Task instructions: Every line below that holds the word "collar" must be listed.
□ □ □
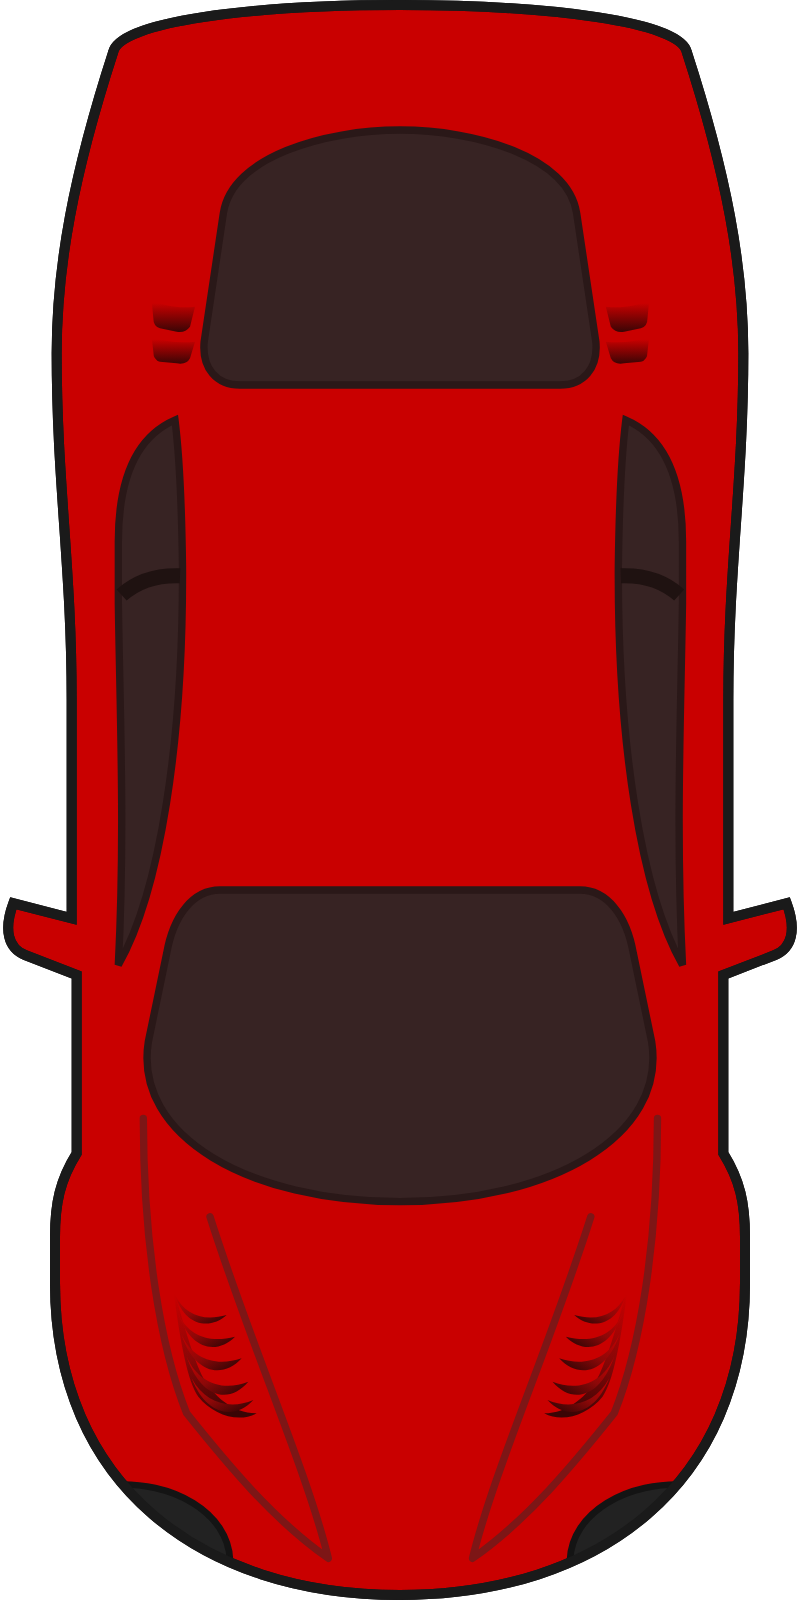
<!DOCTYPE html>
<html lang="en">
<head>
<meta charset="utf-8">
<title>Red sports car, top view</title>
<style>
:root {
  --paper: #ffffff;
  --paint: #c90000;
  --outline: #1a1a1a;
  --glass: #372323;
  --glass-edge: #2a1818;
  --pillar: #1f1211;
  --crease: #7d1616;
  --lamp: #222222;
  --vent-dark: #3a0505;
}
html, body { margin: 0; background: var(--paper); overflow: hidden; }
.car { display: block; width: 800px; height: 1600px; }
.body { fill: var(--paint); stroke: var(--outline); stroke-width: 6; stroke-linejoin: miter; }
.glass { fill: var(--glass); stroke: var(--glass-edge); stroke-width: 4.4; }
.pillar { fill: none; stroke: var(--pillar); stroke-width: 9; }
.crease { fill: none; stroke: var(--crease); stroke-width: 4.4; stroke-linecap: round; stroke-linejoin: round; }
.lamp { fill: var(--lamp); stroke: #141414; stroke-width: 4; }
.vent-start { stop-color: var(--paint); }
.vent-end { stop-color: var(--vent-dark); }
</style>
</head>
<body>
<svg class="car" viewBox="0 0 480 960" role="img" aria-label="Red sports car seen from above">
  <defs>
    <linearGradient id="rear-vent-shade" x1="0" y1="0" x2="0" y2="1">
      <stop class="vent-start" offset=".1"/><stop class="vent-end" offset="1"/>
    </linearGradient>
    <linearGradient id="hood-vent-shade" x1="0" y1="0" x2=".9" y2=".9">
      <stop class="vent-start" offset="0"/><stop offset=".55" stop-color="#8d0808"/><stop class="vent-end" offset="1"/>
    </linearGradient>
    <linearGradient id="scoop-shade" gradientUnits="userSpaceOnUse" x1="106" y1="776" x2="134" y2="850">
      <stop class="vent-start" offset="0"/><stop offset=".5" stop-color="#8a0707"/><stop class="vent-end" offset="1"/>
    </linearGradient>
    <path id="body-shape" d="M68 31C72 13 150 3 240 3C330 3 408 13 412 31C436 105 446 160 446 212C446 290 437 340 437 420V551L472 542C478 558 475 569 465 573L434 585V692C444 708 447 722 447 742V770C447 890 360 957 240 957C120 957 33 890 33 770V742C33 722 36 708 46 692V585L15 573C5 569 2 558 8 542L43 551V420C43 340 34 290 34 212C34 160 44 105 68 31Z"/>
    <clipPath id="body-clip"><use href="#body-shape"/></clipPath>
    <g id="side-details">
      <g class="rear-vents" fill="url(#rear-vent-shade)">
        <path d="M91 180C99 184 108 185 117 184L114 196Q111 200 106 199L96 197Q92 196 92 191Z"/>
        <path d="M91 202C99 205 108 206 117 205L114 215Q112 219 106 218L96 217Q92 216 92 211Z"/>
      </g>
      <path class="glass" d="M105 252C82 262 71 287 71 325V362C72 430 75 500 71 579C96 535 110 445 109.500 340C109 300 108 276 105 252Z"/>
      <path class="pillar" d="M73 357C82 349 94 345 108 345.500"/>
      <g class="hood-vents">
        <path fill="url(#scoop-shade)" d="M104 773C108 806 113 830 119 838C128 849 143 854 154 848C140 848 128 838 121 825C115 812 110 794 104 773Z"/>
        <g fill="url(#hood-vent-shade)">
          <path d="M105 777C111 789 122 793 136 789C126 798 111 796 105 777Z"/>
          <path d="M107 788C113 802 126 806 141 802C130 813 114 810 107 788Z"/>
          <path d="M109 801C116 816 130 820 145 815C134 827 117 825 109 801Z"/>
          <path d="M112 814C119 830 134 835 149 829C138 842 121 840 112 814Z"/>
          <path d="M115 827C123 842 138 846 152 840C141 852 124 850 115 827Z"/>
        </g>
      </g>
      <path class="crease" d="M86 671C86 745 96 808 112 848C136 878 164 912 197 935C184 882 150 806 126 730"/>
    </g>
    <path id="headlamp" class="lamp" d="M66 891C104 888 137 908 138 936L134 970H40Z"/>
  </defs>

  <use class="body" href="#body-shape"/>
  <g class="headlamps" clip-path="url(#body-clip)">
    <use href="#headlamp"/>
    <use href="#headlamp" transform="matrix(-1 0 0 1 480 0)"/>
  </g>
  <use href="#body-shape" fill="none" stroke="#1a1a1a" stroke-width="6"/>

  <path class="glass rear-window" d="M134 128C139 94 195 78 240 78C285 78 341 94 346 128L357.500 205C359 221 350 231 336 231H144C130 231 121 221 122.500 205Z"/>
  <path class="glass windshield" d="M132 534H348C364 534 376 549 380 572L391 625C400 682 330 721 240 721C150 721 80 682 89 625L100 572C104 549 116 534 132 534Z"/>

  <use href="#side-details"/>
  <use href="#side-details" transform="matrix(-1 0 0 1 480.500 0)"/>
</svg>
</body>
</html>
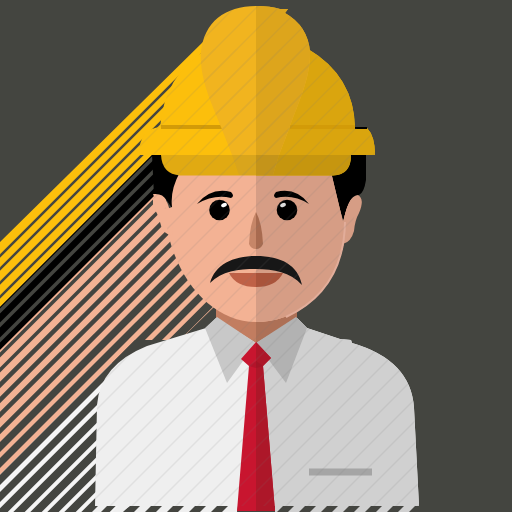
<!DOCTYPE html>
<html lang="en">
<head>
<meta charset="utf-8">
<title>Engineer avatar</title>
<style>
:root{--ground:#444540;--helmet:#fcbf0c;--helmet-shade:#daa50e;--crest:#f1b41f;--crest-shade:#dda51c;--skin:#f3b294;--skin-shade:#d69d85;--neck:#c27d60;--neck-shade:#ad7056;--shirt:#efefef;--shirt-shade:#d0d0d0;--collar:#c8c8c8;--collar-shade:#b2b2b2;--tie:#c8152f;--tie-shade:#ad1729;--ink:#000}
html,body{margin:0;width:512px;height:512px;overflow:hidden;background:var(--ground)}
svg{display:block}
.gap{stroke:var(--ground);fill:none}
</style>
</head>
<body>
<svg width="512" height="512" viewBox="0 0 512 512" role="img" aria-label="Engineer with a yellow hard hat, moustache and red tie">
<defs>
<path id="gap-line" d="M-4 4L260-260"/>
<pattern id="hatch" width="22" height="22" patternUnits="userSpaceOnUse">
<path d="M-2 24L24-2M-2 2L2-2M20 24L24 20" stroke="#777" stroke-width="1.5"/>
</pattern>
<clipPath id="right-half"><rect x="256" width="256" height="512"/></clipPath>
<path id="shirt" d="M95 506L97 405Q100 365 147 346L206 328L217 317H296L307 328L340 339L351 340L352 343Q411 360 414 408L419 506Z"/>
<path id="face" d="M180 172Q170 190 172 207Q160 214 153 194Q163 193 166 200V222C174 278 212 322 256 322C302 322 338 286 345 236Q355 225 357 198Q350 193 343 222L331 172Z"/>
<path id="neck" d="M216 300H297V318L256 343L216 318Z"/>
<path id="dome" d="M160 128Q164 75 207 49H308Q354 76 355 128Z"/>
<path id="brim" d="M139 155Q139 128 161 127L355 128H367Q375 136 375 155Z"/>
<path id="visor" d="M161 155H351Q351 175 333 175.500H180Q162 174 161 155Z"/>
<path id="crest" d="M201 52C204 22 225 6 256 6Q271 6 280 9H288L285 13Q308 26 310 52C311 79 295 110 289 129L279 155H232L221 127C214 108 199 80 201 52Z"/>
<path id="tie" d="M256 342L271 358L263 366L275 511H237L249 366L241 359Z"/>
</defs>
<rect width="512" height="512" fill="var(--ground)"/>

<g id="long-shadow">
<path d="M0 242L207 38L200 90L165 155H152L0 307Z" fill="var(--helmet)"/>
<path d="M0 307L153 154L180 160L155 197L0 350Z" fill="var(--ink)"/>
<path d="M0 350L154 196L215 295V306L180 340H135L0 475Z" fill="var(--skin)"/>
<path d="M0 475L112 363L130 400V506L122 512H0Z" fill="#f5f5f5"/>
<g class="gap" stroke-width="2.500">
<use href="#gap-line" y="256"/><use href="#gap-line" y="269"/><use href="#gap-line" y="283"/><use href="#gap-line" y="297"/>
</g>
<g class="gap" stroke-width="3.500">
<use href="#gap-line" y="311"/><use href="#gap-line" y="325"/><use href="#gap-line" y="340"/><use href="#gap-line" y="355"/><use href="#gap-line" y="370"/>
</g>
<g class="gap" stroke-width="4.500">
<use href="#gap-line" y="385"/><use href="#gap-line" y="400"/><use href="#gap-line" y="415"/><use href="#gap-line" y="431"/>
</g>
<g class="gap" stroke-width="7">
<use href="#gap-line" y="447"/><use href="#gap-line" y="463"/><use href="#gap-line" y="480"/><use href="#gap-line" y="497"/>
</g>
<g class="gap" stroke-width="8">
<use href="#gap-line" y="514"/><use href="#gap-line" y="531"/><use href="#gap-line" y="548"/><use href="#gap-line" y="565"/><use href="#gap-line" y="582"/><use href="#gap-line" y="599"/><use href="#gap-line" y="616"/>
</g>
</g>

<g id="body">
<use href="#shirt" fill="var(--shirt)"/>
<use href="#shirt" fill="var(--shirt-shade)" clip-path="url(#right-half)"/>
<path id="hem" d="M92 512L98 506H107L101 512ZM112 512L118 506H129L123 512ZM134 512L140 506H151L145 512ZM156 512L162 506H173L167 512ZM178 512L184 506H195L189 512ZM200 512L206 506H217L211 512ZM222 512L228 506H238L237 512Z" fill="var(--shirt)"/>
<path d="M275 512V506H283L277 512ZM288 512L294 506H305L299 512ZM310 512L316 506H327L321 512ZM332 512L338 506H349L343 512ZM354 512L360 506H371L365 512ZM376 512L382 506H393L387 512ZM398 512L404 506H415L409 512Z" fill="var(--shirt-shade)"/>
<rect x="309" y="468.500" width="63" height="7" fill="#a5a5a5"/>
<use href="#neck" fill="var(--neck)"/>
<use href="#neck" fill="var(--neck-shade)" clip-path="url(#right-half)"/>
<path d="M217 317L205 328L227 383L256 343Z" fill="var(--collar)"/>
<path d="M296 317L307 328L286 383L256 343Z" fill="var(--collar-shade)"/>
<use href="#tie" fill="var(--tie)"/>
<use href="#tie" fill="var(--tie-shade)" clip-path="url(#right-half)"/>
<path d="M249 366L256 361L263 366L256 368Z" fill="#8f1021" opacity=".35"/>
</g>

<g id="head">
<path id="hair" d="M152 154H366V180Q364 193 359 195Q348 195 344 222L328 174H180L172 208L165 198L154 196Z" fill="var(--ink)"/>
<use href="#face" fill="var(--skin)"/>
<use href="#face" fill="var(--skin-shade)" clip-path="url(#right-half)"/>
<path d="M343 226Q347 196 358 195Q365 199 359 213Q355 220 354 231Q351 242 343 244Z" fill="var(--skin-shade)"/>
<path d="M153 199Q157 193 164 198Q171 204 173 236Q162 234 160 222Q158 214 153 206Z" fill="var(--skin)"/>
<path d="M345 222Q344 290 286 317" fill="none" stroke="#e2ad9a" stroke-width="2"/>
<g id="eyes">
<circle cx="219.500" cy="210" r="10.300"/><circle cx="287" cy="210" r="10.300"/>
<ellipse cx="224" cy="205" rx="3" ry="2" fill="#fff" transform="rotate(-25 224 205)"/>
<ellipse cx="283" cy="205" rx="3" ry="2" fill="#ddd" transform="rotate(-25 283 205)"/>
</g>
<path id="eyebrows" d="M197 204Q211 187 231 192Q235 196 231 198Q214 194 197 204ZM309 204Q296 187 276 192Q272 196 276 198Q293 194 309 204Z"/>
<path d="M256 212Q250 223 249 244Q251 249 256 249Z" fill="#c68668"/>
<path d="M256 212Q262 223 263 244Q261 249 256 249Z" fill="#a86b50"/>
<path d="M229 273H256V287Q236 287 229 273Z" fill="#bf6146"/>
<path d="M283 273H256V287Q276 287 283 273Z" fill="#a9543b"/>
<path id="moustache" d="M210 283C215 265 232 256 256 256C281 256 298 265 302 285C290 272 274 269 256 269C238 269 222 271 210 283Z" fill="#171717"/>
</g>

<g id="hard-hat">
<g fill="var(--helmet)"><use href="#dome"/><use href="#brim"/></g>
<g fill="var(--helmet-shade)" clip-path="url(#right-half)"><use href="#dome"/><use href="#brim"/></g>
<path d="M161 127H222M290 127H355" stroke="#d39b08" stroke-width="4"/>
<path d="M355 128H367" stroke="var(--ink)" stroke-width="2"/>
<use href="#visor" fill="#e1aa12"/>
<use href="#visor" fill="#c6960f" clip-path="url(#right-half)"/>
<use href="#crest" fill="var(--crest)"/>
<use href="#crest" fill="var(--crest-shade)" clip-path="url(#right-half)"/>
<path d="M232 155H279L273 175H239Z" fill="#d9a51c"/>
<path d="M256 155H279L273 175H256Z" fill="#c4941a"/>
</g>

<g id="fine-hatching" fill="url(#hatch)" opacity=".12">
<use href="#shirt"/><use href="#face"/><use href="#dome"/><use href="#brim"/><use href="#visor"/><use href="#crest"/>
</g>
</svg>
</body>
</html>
□ □ □
Completed task:
:root{--ground:#444540;--helmet:#fcbf0c;--helmet-shade:#daa50e;--crest:#f1b41f;--crest-shade:#dda51c;--skin:#f3b294;--skin-shade:#d69d85;--neck:#c27d60;--neck-shade:#ad7056;--shirt:#efefef;--shirt-shade:#d0d0d0;--collar:#c8c8c8;--collar-shade:#b2b2b2;--tie:#c8152f;--tie-shade:#ad1729;--ink:#000}
<path d="M217 317L205 328L227 383L256 343Z" fill="var(--collar)"/>
<path d="M296 317L307 328L286 383L256 343Z" fill="var(--collar-shade)"/>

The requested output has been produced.